Voodoo Floss works by compression. You wrap it relatively tightly around any affected area, and do range of motion exercises for that area, for a period of around 2 minutes (you don’t want to overdue it, due to the vascular occlusion that occurs). When you are done with the exercises and you release the band the theory is that all the blood rushes back to the area, bringing more nutrients to the injury than before. There may be some additional benefits due to “fascial tearing”, which I guess is the layers of tissue sliding on each other while compressed. From everything I’ve read online their seems to not really be any good scientific research of what’s actually going on. The results are mostly based on anecdotal evidence, but I’m willing to give it a shot to see if it helps.
After one session of doing range of motion exercises with the Voodoo Floss there was an improvement in my bicep, it felt “released” and no pain at all after that. Success! I did the same with my forearm and knee, and did not get immediate results, but will continue to do work with those areas and see what works.
Here are a couple of videos I watched to get an idea of how to use the Voodoo Floss:
This is my take on making a homemade grappling dummy. My goal was to create something durable, flexible, and strong, and to try to do it as cheaply as possible. I tried to do this under 50 dollars, but I ended up spending about 80 dollars. This design took a lot of duct tape, which was about half the cost. If you can get *good* duct tape cheaper than I did (about 10 dollars a roll), then you might be able to get the cost down. Regardless, I still saved a ton over buying one outright.
I started the design based on this link on various tutorials I’ve seen online. I combined a couple of ideas and built what I have listed below. I wanted to put together a detailed tutorial on how to build one, because I didn’t see a really well spelled out tutorial online already.
I’ve had some time to practice with this dummy. So far it seems pretty sturdy. I will update this page if there end up being any issues with it. Since this design uses the service cable, the flexibility allows you to position this dummy in a variety of ways, and the strength of the service cable allows the dummy to hold it’s position on it’s own. It can sit in upright in your guard, or wrap you in guard, etc.
WHAT YOU’LL NEED
9 Feet of Service Entrance Cable, Aluminum, 4/0-4/0-2/0 200 Amp “AA8176 style U-type AWG 2” – Can be found at Lowes for about $1.89 a foot as of the time of this article. It comes bundled with 3 cables, the bundle of 3 at 9 feet will cost around 18 dollars total.
I deteremined the measurement of 9 feet for my frame by making the following calculations:
Measure the length of your foot x2 (if you have a 10 inch foot, then double that and make it 20)
Measure the length of your leg x2 (same for the leg, if you have 36 inch leg, then double it and make it 72)
Measure the width of your waist (if it’s 15 inches across don’t double this length, just keep it 15)
Add all the above measurements together 20 + 72 + 17 = 109 inches = approximately 9feet
As you’ll see later in the instructions, the piece of cable that makes up the feet/legs/waist would be the longest length you would need.
3 to 4 rolls of Duct Tape.
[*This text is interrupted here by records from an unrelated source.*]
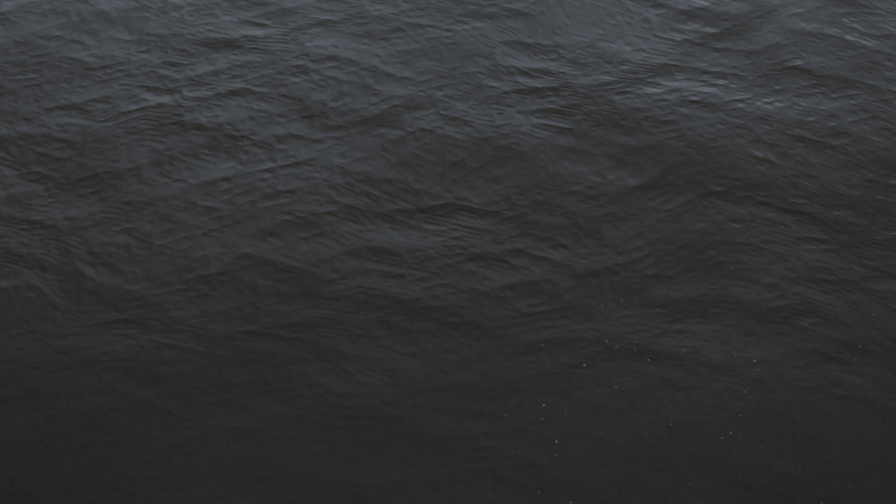
Give the GLSL for this texture, as a Shadertoy shader.

```glsl
float hash(vec2 p) {
    return fract(sin(dot(p, vec2(127.1, 311.7))) * 43758.5453);
}

float noise(vec2 p) {
    vec2 cell = floor(p), f = fract(p);
    f = f * f * f * (f * (f * 6.0 - 15.0) + 10.0);
    return mix(mix(hash(cell), hash(cell + vec2(1, 0)), f.x),
               mix(hash(cell + vec2(0, 1)), hash(cell + vec2(1, 1)), f.x), f.y);
}

// Stretched, crossing wave trains with pointed crests
float waveHeight(vec2 p) {
    float height = 0.0, amplitude = 1.0;
    vec2 frequency = vec2(3.2, 7.5);
    p.y += 0.07 * noise(p * vec2(3.0, 5.0));
    for (int i = 0; i < 5; i++) {
        float tilt = (i % 2 == 0) ? 0.25 : -0.2;
        vec2 q = vec2(p.x - tilt * p.y, p.y + tilt * p.x);
        float n = noise(q * frequency + float(i) * 17.3);
        float ridge = 1.0 - sqrt(pow(2.0 * n - 1.0, 2.0) + 0.008);
        height += amplitude * mix(n, ridge, 0.7);
        p.y += 0.012 * amplitude * n;
        frequency *= vec2(1.9, 1.8);
        amplitude *= 0.63;
    }
    return height;
}

// Sparse foam flecks, one candidate per cell
float flecks(vec2 p) {
    vec2 cell = floor(p * 110.0);
    vec2 center = 0.3 + 0.4 * vec2(hash(cell + 3.1), hash(cell + 8.7));
    float radius = mix(0.1, 0.24, hash(cell + 5.3));
    vec2 offset = (p - vec2(1.36, 0.24)) * vec2(3.2, 6.0);
    float present = step(0.9985 - 0.035 * exp(-dot(offset, offset)), hash(cell));
    float dist = length(fract(p * 110.0) - center);
    return present * (1.0 - smoothstep(radius - 0.1, radius + 0.16, dist)) * hash(cell + 1.9);
}

void mainImage(out vec4 fragColor, in vec2 fragCoord) {
    vec2 p = fragCoord / iResolution.y;
    float aspect = iResolution.x / iResolution.y;
    float x = p.x - 0.5 * aspect, y = p.y;

    // Perspective packs the waves tighter toward the top
    vec2 water = vec2(x * (0.8 + 0.6 * y), y * (0.75 + 0.4 * y)) + 4.0;
    float slope = (waveHeight(water) - waveHeight(water + vec2(0.0015, 0.005))) / 0.005;
    float light = slope * 0.065;
    light /= 1.0 + 0.2 * abs(light);
    float patches = noise(water * vec2(2.2, 6.0) + 31.0) - 0.5;
    patches += 0.6 * (noise(water * vec2(5.5, 15.0) + 57.0) - 0.5);

    // Sky reflection grows with distance, the near water stays dark
    float tone = 0.157 + 0.06 * y + 0.075 * y * y * y;
    float contrast = 0.005 + 0.052 * smoothstep(0.02, 1.0, y) * (0.8 + 0.7 * patches);
    tone += contrast * light + patches * mix(0.012, 0.05, y);
    tone -= 0.012 * smoothstep(0.4, 0.95, abs(x)) * (1.0 - y);

    // Thin glints on the right-hand crests
    float glintZone = smoothstep(0.1, 0.75, x) * smoothstep(0.38, 0.65, y);
    tone += 0.07 * glintZone * smoothstep(0.9, 1.6, light);
    tone = max(tone, 0.135);

    // Olive depths to blue-grey sheen
    float sheen = smoothstep(0.165, 0.27, tone);
    vec3 color = tone * mix(vec3(0.98, 1.0, 0.935), vec3(0.965, 1.0, 1.07), sheen);
    color += vec3(0.22, 0.22, 0.2) * flecks(p);
    color += 0.014 * (noise(p * 170.0) - 0.5);
    fragColor = vec4(color, 1.0);
}
```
I used a little over 3 rolls, you might be able to do it with a little less. (30 – 40 dollars)
2 Tennis Balls – 2 dollars at Target.
2 – 2″ x 15″ x 17″ sheets of High Density Foam. Can be found at Jo-Ann Fabrics for around 10 dollars a sheet.
Some filler material – I used 2 bed sheets and an old thick sweatshirt, all bought from good will for about 5 dollars total.
3 Pool noodles – Target, about 4 dollars a piece
1 pair of socks.
A mop, the kind with a hollow steel handle, and the stringy mop head that attaches directly to the handle, not to an piece of plastic between the handle and the head. The “Quickie – Clean Results Wet Mop” is what I used. About 7 dollars at Lowes.